Yuxing Wu


Working as an undergraduate research assistant, I have worked on 5 projects relating Technology Use in Families, Children, Health Informatics and Social Computing.


Research Projects

Working as an undergraduate research assistant, I have worked on numerous projects relating Health Informatics, Learning Technology and Social Computing.


Personification and Parenting of Amazon Alexa

User Empowerment Lab, University of Washington Information SchooL

Advisor: Dr. Alexis Hiniker and PhD student Erin Beneteau

This project studies interaction and parenting behaviors around Amazon Alexa, with a special focus on the personification of the smart home assistant and how it is used in families. I performed literature review on social computing and mindlessness, and conducted data analysis on over 150 audio captures to understand and identify usage behaviors of parent and children. By doing so, we hope to understand families’ perception in interaction with Amazon Alexa and how home assistants can be utilized in supporting child development and family activities. Currently, I am working on paper submission to CHI 2019 Student Research Competition.


SOARING Project - Supporting Health Information Management for Older Adults

Computing for Healthy Living & Learning (CHiLL) Lab, University of Washington Department of Human Centered Design and Engineering (HCDE)

Advisor: Dr. Julie Kientz and PhD student Dawn Sakaguchi-Tang

SOARING Project focus on Studying Older Adults & Researching Information Needs and Goals. Working in a multidisciplinary research team with expertise ranges from geriatrics and health services to medical informatics and consumer health, our goal is to better understand how older adults manage personal health information and the role caregivers play in these practices. My focus in the team is evaluating connected personas for health information practices of older adults and stakeholders. Through design sessions with designers, I gain insights to inform the design of supportive tools that meet the information management needs of older adults and supportive stakeholders. Currently, I am working on a paper submission for Design Interactive Systems Conference (DIS) 2019.
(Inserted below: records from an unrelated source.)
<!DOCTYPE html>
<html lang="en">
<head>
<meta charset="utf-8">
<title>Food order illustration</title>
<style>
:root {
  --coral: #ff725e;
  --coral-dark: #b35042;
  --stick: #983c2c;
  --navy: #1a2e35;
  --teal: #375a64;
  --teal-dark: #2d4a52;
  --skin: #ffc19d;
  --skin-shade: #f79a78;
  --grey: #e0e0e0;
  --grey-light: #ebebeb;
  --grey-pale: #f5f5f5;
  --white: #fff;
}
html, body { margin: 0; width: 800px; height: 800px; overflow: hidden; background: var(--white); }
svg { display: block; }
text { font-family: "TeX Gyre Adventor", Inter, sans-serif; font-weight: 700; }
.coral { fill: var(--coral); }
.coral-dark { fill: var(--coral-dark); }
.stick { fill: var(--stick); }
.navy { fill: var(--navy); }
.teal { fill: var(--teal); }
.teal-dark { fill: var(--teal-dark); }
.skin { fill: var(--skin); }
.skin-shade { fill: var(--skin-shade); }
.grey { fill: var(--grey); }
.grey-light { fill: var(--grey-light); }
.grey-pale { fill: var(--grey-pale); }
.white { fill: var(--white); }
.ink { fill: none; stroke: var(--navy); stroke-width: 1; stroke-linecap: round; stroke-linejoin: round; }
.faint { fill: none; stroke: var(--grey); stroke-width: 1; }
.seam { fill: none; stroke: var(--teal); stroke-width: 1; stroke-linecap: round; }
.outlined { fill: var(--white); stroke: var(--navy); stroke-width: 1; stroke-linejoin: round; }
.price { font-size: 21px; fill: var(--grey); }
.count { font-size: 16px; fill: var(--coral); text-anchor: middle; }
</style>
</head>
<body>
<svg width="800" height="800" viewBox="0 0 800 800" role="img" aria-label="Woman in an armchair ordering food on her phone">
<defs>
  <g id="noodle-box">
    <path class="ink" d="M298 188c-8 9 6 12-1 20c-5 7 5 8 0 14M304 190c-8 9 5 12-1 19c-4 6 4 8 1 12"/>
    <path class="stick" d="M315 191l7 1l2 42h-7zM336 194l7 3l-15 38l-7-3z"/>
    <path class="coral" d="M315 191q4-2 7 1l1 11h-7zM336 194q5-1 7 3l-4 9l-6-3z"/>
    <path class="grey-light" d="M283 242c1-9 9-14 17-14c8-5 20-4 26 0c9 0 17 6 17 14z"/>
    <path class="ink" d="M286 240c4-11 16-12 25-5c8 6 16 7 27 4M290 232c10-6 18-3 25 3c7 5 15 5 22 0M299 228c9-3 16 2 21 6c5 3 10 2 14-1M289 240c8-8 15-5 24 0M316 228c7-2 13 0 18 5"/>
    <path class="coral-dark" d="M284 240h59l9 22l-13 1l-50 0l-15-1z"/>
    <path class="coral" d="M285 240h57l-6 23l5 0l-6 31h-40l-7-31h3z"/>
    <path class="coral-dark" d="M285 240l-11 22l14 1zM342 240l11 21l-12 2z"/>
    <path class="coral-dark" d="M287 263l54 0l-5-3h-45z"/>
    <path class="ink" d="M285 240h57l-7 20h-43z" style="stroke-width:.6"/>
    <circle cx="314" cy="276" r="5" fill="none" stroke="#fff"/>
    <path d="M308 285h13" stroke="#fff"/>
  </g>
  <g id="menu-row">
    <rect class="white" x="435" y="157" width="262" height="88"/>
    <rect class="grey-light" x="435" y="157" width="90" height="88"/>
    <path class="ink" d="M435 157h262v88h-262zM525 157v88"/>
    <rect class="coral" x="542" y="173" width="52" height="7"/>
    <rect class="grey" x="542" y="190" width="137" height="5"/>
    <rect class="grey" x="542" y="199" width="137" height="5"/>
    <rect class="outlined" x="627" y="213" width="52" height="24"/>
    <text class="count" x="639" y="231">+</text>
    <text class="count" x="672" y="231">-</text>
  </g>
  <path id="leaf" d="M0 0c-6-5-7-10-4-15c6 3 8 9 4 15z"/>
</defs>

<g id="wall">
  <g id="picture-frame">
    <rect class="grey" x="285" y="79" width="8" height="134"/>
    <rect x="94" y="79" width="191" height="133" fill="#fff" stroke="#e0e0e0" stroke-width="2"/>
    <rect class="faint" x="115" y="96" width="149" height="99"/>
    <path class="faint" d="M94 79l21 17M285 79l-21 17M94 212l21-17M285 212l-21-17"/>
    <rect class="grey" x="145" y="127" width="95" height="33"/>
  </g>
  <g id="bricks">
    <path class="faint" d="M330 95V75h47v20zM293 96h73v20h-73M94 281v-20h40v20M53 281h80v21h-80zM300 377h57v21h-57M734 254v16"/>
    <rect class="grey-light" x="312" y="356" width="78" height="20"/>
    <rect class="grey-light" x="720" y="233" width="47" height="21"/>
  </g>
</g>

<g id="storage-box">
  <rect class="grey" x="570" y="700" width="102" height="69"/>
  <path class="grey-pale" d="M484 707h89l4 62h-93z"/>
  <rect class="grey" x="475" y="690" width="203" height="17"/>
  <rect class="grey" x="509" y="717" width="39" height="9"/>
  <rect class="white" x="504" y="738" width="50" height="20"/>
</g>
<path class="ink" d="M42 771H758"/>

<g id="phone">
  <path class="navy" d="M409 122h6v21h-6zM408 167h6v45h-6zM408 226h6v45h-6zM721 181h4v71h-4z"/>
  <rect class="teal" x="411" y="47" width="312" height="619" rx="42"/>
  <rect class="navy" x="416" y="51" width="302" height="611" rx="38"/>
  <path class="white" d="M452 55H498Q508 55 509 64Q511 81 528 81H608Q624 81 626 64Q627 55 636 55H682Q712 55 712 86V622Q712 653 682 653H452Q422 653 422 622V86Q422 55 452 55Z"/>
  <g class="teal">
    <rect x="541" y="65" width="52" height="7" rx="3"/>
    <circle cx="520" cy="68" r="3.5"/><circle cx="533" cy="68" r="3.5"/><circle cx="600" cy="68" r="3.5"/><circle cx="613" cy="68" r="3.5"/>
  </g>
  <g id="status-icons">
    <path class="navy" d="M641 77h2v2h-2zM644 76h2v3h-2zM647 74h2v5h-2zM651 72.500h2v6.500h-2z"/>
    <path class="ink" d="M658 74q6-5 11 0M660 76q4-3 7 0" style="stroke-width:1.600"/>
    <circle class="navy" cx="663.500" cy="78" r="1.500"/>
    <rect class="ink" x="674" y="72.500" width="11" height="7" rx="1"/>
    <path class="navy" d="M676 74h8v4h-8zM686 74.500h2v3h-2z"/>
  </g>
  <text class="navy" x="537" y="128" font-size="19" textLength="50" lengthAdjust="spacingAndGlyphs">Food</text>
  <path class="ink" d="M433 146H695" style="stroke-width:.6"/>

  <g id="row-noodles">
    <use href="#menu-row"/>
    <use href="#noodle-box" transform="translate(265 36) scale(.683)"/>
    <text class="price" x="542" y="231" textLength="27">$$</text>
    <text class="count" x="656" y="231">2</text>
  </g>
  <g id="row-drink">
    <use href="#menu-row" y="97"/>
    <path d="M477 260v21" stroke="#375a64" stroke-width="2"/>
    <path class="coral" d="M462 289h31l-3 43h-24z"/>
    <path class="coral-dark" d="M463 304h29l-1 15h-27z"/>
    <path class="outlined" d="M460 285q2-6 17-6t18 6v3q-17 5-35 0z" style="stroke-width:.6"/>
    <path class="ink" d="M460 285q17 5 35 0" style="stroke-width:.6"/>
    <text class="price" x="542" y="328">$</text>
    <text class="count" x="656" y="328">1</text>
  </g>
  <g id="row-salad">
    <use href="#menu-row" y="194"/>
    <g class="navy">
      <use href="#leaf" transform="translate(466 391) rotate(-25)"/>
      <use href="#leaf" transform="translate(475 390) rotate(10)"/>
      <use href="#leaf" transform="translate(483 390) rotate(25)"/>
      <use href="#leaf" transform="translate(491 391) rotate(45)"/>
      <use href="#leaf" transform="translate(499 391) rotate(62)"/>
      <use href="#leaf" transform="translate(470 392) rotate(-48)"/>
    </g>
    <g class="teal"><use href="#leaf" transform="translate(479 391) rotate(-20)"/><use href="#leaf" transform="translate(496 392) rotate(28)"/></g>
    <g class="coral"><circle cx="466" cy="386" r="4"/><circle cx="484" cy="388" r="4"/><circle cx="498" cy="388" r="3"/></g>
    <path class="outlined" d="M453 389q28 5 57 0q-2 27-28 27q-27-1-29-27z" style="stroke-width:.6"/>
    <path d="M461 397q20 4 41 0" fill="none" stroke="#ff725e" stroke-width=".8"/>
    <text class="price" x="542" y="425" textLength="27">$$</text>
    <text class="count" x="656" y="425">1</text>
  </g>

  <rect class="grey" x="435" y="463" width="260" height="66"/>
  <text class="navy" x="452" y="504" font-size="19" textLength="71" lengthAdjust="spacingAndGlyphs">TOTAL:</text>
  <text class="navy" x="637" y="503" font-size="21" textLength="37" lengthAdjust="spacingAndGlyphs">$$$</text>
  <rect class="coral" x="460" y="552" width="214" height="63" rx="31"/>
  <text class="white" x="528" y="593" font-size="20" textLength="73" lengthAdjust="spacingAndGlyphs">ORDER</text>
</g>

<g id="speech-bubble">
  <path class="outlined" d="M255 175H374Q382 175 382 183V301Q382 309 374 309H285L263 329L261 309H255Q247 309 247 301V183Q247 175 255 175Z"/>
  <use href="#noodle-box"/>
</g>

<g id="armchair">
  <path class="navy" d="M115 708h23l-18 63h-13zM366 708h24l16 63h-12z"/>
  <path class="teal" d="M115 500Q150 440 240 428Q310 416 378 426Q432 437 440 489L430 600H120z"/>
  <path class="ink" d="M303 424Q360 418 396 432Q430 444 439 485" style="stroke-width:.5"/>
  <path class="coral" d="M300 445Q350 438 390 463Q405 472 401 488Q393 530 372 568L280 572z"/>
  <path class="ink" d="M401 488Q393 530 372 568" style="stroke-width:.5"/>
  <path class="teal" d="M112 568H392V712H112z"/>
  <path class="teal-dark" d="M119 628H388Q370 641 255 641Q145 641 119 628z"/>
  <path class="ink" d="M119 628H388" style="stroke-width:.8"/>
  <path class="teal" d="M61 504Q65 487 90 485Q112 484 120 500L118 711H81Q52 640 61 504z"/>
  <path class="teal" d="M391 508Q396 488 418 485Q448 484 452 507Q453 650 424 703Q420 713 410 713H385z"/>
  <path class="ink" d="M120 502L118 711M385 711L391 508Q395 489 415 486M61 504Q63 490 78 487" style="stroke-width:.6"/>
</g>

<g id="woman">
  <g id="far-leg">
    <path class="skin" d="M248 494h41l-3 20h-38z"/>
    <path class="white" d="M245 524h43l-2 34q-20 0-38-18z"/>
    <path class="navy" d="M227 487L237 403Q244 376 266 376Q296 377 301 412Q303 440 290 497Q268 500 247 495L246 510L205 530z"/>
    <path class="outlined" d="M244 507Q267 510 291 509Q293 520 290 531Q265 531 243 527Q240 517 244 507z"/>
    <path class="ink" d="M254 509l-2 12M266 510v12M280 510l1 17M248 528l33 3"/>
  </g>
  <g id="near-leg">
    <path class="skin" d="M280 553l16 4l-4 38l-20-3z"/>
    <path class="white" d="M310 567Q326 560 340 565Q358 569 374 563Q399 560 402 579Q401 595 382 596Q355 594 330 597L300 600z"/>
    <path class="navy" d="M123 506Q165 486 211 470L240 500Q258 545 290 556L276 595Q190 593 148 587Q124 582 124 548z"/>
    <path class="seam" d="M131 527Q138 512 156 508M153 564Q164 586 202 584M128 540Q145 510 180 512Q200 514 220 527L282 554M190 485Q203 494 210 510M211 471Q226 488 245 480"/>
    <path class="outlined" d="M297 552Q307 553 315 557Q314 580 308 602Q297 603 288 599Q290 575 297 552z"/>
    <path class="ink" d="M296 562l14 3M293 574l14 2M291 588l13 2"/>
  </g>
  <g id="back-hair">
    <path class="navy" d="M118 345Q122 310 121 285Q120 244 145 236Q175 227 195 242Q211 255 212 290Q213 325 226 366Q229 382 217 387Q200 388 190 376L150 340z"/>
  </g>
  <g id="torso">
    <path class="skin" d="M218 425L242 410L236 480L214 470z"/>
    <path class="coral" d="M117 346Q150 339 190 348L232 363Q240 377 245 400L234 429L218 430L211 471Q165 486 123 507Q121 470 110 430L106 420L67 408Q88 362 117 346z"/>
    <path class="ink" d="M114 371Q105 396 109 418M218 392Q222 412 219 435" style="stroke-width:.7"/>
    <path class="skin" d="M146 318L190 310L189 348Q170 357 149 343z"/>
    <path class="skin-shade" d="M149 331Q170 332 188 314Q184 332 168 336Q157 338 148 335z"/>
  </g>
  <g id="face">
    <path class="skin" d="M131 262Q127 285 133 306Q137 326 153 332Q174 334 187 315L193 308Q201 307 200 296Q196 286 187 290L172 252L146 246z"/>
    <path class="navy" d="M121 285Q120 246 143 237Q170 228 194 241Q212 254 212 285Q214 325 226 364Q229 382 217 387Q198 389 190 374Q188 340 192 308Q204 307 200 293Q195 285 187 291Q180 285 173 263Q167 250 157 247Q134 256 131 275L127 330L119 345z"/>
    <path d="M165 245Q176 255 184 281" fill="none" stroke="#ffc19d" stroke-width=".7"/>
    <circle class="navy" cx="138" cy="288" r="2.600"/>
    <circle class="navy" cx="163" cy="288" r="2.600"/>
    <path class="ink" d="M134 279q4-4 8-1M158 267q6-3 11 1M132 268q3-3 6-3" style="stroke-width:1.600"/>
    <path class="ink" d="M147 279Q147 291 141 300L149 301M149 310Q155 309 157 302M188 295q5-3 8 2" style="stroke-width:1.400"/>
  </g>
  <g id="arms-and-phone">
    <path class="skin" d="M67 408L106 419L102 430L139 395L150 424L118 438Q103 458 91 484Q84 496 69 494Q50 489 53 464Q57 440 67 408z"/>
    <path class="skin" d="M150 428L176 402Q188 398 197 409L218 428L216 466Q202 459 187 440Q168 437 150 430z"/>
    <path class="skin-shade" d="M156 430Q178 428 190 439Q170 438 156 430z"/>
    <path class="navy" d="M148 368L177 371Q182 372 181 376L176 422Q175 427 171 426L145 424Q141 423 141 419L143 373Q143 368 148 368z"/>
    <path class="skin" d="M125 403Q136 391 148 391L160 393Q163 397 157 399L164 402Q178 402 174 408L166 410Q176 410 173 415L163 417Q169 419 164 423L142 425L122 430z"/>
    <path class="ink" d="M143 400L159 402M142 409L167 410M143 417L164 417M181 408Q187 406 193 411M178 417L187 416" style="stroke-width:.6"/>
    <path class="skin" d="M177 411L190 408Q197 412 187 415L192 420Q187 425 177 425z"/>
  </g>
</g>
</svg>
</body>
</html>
Preventing Unintended and Malicious Audio Capture on Android Devices

User Empowerment Lab, University of Washington Information SchooL

Advisor: Dr. Alexis Hiniker

This project aims to develop design guidance for mobile operating systems developers seeking to protect users from malicious and unintended audio capture. We have conducted over 30 interviews and focus groups to study how Android users conceive of their smartphones’ audio capture behaviors. By studying people’s perceptions and then designing and evaluating a device-wide interface to alert users to audio capture, we hope to improve the industry’s ability to empower users to protect themselves. In the future, we will design a usable security layer for Android devices that brings users’ mental models of audio permissions into alignment with the system implementation and real-time audio capture activity.


Conversational Agent for Collecting Patient Information in Hospital Waiting Rooms

Department of Human Centered Design and Engineering (HCDE), University of Washington

Advisor: Dr. Gary Hsieh and PhD student Rafał Kocielnik

Currently, patient’s information is often gathered with paper and pen surveys as they wait in waiting rooms. However, response rates are low. More data from patients are needed to understand low-income patients’ needs and offer tailored services to address these needs. This research explored the use of conversational agents to facilitate this data collection. In this project, we collaborated with Harbor - UCLA Medical Center on prototyping the user interaction, visual interface and the conversation dialogs. A working prototype of conversational agent is created to understand if such an agent increase survey participation and improve the quality of responses. Future work includes understanding what tradeoffs between voice- and text-based interactions in this context.a


Parental Involvement on Children’s School Performance

University of Washington Information SchooL

Advisor: Dr. Katie Davis and PhD student Benjamin Xie

This project aims to reveal patterns and trends existing with single parents, that have a significant impact on child well-being through adolescence. Through quantitative data analysis on the open source Fragile Families Dataset released by Princeton University, we studied correlation between parenting behaviors and their child’s school performance using data science methodologies. The Fragile Families Dataset is a 15-year longitudinal study following nearly 5,000 families. The goal of our analysis is to give parents information on how they can help their children improve academically. A final paper, poster and GitHub Wiki is created for showcasing the findings.